In a Wednesday statement, White House Press Secretary Stephanie Grisham “The President barely knows Dana Rohrabacher other than he’s an ex-congressman. He’s never spoken to him on this subject or almost any subject. It is a complete fabrication and a total lie. This is probably another never ending hoax and total lie from the DNC.”
But it was widely and publicly reported in September 2017 that Rohrabacher, known for his heavily pro-Russia stance, tried to broker a deal between the White House and Assange, in which the WikiLeaks founder would turn over materials that he claims exonerates Russia from hacking prominent Democratic officials in the lead-up to the 2016 U.S. election, in exchange for a pardon or some other form of clemency.
Rohrabacher reportedly engaged directly with John Kelly, White House chief of staff at the time, to discuss the terms of the deal. Under the terms of the deal, Assange would specifically supply the U.S. with a storage device containing supposed evidence.
During his call with Kelly, Rohrabacher also reportedly suggested arranging a meeting between Assange and a Trump representative who has direct communication with the president.
The previous August, Rohrabacher had privately traveled to London to personally meet with Assange, who was encamped in the Ecuadorean embassy there. The 15-term congressman, who lost his seat in 2018 when the Democrats swept the House, has long drawn bipartisan criticism from lawmakers and warnings from the intelligence community over his interactions with Russian operatives.

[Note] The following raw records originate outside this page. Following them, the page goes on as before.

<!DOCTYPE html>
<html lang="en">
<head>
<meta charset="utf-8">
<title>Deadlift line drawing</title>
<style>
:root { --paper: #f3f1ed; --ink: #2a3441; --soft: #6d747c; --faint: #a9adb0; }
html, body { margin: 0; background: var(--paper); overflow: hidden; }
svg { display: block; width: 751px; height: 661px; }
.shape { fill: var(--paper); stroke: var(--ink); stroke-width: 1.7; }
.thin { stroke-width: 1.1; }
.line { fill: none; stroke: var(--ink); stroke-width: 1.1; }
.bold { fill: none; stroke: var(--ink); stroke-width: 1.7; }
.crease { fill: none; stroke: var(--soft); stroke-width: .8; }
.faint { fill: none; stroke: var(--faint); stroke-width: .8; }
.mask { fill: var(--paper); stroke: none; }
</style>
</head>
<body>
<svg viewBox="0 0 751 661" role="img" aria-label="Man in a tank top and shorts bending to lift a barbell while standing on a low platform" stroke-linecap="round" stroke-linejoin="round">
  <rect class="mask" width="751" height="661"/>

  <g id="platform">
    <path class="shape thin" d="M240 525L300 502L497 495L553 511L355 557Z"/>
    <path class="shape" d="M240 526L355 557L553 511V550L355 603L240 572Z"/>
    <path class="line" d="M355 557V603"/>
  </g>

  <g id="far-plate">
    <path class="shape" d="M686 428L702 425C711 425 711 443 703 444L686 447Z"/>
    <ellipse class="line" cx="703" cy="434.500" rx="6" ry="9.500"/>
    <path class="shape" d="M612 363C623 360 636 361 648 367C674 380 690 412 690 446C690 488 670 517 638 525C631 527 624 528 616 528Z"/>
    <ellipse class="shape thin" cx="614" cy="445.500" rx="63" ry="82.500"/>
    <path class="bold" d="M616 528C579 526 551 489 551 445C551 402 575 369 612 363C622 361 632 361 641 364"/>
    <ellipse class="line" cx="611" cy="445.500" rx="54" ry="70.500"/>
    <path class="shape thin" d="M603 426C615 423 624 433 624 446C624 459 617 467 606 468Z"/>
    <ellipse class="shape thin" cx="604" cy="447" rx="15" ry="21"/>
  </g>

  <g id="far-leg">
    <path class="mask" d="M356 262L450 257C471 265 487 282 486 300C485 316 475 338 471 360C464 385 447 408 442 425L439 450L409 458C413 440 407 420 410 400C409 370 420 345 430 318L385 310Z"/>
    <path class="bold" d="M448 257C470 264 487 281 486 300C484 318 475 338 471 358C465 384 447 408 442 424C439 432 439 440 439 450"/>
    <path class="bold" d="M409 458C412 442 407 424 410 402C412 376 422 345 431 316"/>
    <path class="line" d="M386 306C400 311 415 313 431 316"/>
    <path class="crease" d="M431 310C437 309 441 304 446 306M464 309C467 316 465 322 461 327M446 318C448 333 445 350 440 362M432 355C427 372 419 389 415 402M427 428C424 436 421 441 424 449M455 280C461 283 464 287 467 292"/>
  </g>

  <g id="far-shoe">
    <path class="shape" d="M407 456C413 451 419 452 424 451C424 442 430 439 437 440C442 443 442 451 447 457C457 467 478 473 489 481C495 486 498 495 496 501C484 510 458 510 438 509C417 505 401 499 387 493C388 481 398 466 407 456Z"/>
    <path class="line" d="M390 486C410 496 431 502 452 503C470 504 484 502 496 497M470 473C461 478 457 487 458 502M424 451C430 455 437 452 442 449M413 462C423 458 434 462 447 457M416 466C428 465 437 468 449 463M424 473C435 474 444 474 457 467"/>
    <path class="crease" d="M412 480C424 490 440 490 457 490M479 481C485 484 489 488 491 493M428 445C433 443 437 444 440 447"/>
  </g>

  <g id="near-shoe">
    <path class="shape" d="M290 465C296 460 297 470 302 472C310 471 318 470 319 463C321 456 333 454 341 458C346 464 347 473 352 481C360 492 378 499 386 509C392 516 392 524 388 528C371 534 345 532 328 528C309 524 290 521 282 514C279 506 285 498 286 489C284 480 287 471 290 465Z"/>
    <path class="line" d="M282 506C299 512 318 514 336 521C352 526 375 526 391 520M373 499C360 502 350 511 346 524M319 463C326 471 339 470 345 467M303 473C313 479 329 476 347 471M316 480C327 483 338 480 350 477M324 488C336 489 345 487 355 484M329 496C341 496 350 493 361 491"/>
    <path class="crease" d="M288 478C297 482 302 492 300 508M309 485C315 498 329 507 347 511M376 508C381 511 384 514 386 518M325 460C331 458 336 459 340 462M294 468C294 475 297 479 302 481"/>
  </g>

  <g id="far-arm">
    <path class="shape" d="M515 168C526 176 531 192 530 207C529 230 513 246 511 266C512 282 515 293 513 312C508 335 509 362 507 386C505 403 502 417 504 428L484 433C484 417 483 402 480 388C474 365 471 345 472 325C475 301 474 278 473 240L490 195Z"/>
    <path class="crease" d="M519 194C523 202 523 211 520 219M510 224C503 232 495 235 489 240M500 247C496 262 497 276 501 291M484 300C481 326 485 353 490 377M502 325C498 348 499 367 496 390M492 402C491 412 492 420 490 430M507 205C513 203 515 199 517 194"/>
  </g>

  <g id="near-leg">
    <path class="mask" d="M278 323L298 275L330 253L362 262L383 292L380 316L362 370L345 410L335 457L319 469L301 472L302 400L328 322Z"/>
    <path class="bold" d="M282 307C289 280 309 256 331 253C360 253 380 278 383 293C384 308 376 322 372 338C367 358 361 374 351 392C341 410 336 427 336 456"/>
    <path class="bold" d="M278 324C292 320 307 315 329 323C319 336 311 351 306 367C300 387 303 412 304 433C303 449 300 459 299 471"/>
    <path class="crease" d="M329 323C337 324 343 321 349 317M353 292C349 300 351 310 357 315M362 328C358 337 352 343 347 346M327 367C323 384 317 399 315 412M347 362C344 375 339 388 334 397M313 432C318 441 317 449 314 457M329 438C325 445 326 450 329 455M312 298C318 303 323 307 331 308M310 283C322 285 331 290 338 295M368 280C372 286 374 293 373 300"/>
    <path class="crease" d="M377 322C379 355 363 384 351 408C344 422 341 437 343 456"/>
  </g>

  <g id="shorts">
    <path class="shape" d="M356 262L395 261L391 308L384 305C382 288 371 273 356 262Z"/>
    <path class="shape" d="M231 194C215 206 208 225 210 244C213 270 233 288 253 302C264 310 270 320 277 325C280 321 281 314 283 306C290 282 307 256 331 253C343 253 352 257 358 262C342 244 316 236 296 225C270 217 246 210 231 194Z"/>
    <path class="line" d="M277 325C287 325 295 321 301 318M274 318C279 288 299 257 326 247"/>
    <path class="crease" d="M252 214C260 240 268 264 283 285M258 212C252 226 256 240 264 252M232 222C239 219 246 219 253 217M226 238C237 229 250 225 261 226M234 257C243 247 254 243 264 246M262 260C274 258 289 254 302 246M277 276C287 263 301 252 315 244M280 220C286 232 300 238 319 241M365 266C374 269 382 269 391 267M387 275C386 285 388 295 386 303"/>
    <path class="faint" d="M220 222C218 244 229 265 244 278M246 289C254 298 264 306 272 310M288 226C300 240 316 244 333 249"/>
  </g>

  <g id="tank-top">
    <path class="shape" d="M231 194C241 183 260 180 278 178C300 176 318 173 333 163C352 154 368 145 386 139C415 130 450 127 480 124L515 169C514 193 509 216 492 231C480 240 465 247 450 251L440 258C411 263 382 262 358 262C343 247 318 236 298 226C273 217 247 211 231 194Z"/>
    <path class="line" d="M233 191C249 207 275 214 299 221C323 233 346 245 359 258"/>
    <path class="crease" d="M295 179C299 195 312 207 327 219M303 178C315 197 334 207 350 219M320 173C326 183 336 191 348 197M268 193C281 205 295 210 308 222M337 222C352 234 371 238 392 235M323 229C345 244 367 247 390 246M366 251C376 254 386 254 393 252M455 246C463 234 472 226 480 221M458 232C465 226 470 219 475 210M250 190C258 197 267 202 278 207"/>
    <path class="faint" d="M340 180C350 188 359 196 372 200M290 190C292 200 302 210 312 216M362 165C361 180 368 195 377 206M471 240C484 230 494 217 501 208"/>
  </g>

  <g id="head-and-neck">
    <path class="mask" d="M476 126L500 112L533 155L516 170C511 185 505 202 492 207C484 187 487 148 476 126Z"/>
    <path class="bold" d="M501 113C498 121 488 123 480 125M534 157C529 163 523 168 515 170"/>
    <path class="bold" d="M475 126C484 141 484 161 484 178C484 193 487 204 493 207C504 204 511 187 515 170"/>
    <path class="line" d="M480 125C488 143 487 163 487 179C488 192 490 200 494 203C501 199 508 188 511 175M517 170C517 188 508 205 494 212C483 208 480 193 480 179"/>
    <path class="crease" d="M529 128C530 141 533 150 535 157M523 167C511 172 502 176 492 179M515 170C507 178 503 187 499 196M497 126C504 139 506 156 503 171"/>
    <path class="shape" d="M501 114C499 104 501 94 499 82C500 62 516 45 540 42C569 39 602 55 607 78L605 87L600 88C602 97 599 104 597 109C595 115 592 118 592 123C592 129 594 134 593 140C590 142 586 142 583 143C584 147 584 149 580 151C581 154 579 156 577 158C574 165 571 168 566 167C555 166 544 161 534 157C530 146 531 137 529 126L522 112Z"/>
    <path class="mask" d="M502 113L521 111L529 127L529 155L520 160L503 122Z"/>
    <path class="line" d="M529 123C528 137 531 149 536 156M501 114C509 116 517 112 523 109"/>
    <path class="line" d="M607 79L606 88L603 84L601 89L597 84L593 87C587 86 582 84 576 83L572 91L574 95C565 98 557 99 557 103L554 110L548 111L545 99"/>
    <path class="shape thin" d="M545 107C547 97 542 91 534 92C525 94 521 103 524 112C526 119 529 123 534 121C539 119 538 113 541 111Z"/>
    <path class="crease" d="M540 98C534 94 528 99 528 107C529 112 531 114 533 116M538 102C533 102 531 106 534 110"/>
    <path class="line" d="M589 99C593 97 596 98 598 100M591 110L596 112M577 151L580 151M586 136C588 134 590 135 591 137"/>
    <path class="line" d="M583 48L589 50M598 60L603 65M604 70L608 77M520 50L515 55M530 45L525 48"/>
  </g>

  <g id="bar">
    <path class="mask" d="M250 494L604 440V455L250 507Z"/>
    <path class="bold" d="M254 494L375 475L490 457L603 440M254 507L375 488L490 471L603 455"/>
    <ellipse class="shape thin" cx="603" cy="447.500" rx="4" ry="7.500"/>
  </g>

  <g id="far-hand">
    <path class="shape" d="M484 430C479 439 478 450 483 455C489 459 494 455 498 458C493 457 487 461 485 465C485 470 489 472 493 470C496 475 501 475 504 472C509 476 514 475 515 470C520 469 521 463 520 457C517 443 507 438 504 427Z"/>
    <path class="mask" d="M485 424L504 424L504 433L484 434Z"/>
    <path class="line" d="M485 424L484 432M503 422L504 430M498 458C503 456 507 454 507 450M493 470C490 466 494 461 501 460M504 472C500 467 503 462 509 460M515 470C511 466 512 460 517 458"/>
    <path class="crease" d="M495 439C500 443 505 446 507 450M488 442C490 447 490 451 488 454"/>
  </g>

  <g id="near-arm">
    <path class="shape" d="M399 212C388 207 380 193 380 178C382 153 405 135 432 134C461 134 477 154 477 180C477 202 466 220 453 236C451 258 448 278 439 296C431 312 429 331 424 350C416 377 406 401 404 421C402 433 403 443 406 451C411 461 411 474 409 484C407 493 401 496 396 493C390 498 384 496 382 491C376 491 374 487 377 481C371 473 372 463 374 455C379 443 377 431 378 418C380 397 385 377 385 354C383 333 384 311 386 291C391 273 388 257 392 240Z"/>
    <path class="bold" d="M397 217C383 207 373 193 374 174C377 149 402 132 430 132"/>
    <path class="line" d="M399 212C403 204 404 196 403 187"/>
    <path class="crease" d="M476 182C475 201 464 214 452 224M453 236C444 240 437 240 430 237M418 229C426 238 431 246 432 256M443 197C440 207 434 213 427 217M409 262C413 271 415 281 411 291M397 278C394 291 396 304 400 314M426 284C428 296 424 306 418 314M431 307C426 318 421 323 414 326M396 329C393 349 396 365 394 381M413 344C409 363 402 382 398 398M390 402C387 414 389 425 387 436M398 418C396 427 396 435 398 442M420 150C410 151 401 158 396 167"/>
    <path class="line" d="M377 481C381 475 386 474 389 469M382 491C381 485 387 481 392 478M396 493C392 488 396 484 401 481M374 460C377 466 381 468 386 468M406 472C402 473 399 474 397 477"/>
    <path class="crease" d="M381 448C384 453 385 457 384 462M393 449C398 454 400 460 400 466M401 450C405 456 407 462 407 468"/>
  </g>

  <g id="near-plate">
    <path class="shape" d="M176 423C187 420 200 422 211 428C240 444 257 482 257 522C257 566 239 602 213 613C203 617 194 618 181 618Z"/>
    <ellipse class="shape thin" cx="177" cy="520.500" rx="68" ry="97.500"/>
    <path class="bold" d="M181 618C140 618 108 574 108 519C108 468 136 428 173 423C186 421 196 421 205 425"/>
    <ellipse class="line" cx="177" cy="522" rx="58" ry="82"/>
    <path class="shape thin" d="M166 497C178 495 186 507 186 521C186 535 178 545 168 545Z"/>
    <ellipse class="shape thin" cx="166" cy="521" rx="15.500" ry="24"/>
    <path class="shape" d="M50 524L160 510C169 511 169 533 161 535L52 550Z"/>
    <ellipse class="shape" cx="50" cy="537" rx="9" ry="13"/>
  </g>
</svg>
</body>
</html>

Rep. Kevin McCarthy, R-Calif., speaking to GOP leadership at a private meeting in June 2016 in the wake of the DNC hack, telling then House Speaker Paul Ryan, R-Wis., that there were “two people I think Putin pays: Rohrabacher and Trump.” While Ryan cautioned those present to keep the mum, a secret recording surfaced almost a year later.
The London judge will allow the pardon claim in court next week when Assange team continues its efforts to block his extradition to the U.S. after his 2019 arrest.